In the records that follow, find each line with "index" and pull it out.

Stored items

::::::

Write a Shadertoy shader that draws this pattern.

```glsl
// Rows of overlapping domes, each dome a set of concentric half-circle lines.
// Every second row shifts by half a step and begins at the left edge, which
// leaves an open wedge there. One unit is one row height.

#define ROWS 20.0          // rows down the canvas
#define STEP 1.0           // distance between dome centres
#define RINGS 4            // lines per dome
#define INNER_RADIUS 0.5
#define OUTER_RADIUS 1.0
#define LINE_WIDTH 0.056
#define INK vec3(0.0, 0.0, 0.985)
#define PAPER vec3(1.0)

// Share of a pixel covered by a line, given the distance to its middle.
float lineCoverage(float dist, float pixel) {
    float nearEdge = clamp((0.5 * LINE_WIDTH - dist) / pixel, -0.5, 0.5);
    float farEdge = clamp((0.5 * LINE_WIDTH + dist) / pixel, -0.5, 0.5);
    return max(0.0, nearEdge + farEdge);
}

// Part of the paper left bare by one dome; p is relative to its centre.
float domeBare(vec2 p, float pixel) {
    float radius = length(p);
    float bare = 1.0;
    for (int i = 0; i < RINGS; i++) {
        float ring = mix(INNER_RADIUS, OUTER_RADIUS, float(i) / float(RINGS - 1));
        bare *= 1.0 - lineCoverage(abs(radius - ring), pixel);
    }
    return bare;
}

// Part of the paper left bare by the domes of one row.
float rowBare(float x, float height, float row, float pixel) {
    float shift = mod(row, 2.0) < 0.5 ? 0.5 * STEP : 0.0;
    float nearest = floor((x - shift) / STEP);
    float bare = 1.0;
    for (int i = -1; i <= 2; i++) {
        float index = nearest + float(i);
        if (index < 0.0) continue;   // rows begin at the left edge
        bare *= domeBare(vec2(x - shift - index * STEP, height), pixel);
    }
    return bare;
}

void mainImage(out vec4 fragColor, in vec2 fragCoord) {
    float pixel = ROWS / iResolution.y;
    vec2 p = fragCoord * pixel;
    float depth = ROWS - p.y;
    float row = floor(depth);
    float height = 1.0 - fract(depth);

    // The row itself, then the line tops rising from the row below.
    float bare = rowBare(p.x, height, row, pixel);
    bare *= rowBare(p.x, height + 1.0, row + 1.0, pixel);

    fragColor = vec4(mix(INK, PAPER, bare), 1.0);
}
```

::::::

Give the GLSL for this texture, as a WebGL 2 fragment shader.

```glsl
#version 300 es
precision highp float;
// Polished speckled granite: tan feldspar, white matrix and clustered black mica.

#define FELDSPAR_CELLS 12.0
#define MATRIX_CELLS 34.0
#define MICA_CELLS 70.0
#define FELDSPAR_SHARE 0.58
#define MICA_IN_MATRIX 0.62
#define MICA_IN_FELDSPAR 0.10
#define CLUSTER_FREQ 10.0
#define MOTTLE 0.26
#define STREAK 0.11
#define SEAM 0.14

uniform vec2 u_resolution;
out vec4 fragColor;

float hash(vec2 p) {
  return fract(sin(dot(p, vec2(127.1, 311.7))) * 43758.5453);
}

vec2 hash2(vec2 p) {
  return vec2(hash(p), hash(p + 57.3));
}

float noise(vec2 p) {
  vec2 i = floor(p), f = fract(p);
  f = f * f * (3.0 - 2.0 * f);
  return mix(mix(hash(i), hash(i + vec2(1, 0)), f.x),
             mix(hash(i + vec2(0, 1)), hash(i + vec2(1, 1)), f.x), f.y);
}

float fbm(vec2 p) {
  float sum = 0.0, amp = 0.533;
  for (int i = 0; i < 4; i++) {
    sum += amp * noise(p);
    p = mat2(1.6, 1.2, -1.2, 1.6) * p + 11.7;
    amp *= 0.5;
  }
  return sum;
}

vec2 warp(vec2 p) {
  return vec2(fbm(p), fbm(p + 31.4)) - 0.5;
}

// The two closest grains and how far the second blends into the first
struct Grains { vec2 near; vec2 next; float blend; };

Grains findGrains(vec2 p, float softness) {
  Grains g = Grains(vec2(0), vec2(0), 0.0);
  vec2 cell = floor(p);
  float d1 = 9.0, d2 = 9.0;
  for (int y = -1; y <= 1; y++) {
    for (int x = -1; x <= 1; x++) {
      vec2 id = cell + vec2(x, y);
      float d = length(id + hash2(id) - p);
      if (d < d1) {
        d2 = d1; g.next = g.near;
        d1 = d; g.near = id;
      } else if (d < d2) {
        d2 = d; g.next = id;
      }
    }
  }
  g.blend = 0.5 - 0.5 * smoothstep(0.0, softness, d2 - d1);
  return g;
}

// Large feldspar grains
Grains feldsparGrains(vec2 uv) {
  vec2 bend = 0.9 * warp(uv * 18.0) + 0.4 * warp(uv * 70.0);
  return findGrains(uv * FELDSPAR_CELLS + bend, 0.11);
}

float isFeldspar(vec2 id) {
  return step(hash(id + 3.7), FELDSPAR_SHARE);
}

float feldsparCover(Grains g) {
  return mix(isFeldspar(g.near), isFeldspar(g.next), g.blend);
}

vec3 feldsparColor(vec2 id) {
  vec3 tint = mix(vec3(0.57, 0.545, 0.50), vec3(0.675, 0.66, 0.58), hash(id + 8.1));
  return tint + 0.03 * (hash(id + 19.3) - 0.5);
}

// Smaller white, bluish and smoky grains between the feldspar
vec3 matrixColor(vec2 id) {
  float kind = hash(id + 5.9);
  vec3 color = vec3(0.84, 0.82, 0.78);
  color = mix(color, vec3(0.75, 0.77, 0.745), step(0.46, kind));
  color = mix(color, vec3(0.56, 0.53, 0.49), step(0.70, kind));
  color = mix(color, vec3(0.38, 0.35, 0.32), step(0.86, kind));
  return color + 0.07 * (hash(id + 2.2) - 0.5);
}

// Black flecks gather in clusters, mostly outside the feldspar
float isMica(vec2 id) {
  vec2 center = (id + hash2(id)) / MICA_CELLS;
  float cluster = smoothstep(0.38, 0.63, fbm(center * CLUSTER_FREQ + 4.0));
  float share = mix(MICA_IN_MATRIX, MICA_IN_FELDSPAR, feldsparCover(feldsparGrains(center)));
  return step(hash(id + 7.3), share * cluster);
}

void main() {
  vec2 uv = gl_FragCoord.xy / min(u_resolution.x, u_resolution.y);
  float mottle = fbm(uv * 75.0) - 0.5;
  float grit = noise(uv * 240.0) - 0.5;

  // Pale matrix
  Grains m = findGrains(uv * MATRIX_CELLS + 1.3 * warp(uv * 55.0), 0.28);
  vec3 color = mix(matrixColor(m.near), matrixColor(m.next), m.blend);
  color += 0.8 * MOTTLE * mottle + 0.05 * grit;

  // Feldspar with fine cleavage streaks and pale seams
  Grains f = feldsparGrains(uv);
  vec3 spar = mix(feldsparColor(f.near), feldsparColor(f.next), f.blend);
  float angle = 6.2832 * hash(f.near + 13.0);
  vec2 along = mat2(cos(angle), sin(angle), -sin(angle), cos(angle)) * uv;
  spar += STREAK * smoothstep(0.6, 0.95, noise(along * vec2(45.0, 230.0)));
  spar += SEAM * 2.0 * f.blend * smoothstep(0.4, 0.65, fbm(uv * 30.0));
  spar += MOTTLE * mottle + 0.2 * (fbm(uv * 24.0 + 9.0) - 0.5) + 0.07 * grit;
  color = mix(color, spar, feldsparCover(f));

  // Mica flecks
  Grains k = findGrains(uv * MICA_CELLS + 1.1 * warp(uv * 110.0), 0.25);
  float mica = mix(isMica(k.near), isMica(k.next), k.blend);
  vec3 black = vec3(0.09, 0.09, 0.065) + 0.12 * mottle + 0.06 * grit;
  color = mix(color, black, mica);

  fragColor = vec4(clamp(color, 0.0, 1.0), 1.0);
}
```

::::::

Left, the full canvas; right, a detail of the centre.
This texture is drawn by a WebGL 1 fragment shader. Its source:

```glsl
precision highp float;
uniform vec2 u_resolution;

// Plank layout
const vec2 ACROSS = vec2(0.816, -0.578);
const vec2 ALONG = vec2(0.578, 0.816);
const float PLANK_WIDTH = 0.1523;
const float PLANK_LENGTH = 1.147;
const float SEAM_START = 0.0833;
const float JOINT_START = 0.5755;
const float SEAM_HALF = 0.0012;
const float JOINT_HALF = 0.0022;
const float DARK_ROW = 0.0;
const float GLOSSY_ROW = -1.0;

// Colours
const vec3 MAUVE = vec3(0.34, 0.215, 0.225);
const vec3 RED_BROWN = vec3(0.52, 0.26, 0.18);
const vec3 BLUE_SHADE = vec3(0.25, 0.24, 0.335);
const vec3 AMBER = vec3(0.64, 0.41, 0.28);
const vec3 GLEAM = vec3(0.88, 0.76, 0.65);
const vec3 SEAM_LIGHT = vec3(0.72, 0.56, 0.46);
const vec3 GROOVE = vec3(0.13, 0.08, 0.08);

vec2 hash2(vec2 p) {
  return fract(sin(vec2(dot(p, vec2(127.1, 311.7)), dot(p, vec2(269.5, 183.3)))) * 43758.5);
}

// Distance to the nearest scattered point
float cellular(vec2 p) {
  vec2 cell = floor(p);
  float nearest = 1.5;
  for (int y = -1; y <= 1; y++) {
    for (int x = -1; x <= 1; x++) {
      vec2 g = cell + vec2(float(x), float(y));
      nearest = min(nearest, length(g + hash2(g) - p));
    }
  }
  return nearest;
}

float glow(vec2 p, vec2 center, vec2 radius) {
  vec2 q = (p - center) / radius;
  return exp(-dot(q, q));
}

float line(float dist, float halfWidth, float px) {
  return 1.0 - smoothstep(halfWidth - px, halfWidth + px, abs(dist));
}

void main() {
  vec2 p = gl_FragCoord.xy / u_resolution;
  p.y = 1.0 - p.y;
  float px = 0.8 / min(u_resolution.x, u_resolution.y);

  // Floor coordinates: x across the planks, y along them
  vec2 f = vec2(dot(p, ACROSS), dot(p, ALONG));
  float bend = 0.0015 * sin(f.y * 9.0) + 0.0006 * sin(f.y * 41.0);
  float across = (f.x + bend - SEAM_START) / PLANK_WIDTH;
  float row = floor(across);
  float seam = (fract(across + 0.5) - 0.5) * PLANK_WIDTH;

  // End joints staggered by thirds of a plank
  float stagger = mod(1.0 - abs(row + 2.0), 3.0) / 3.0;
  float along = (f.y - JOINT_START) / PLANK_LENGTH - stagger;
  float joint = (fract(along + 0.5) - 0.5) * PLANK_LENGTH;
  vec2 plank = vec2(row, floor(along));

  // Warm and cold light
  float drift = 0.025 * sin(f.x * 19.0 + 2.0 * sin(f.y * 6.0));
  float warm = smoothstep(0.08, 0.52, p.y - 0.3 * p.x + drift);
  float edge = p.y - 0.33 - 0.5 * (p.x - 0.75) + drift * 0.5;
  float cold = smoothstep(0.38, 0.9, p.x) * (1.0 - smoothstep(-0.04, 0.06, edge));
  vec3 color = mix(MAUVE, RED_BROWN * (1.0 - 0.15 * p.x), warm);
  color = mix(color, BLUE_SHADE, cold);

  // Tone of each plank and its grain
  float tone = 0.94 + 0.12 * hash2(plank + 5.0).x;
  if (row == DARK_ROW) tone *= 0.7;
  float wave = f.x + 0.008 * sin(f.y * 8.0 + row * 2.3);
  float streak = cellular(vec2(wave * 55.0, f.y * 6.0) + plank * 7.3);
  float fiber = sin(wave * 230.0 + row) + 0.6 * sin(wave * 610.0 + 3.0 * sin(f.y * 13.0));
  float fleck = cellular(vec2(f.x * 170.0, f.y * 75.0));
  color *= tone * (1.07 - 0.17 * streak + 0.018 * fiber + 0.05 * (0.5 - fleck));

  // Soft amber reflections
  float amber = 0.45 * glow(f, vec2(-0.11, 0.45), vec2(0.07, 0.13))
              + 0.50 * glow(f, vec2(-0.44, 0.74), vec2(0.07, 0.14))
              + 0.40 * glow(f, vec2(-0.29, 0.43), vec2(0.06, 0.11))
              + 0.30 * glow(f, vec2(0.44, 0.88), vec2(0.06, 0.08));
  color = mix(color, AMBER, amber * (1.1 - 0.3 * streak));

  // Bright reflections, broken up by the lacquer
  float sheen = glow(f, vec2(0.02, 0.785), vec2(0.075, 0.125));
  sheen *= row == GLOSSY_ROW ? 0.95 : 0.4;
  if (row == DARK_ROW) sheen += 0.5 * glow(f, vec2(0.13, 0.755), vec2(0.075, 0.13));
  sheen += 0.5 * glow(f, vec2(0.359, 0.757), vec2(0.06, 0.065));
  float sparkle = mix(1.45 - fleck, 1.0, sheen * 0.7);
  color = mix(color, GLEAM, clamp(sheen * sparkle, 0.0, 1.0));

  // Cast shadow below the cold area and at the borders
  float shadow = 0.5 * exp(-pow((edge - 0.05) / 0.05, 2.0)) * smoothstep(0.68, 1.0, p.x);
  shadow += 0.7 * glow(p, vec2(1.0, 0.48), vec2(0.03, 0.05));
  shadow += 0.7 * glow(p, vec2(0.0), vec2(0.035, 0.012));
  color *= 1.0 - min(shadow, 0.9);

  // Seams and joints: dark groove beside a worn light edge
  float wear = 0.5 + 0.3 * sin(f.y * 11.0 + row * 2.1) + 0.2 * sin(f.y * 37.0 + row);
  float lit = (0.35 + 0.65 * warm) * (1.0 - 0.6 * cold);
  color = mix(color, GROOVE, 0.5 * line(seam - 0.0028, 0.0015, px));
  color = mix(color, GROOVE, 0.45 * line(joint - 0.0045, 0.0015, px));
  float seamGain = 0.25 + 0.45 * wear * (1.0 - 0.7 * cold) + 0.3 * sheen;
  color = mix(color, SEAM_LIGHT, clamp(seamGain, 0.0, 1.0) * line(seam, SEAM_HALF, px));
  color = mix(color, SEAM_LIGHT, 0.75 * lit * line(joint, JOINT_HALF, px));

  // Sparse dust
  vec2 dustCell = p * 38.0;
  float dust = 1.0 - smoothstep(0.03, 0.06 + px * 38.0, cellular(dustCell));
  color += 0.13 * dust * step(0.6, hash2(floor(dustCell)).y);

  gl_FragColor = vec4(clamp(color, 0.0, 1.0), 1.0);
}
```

::::::

Reply to the exercise
        float index = nearest + float(i);
        if (index < 0.0) continue;   // rows begin at the left edge
        bare *= domeBare(vec2(x - shift - index * STEP, height), pixel);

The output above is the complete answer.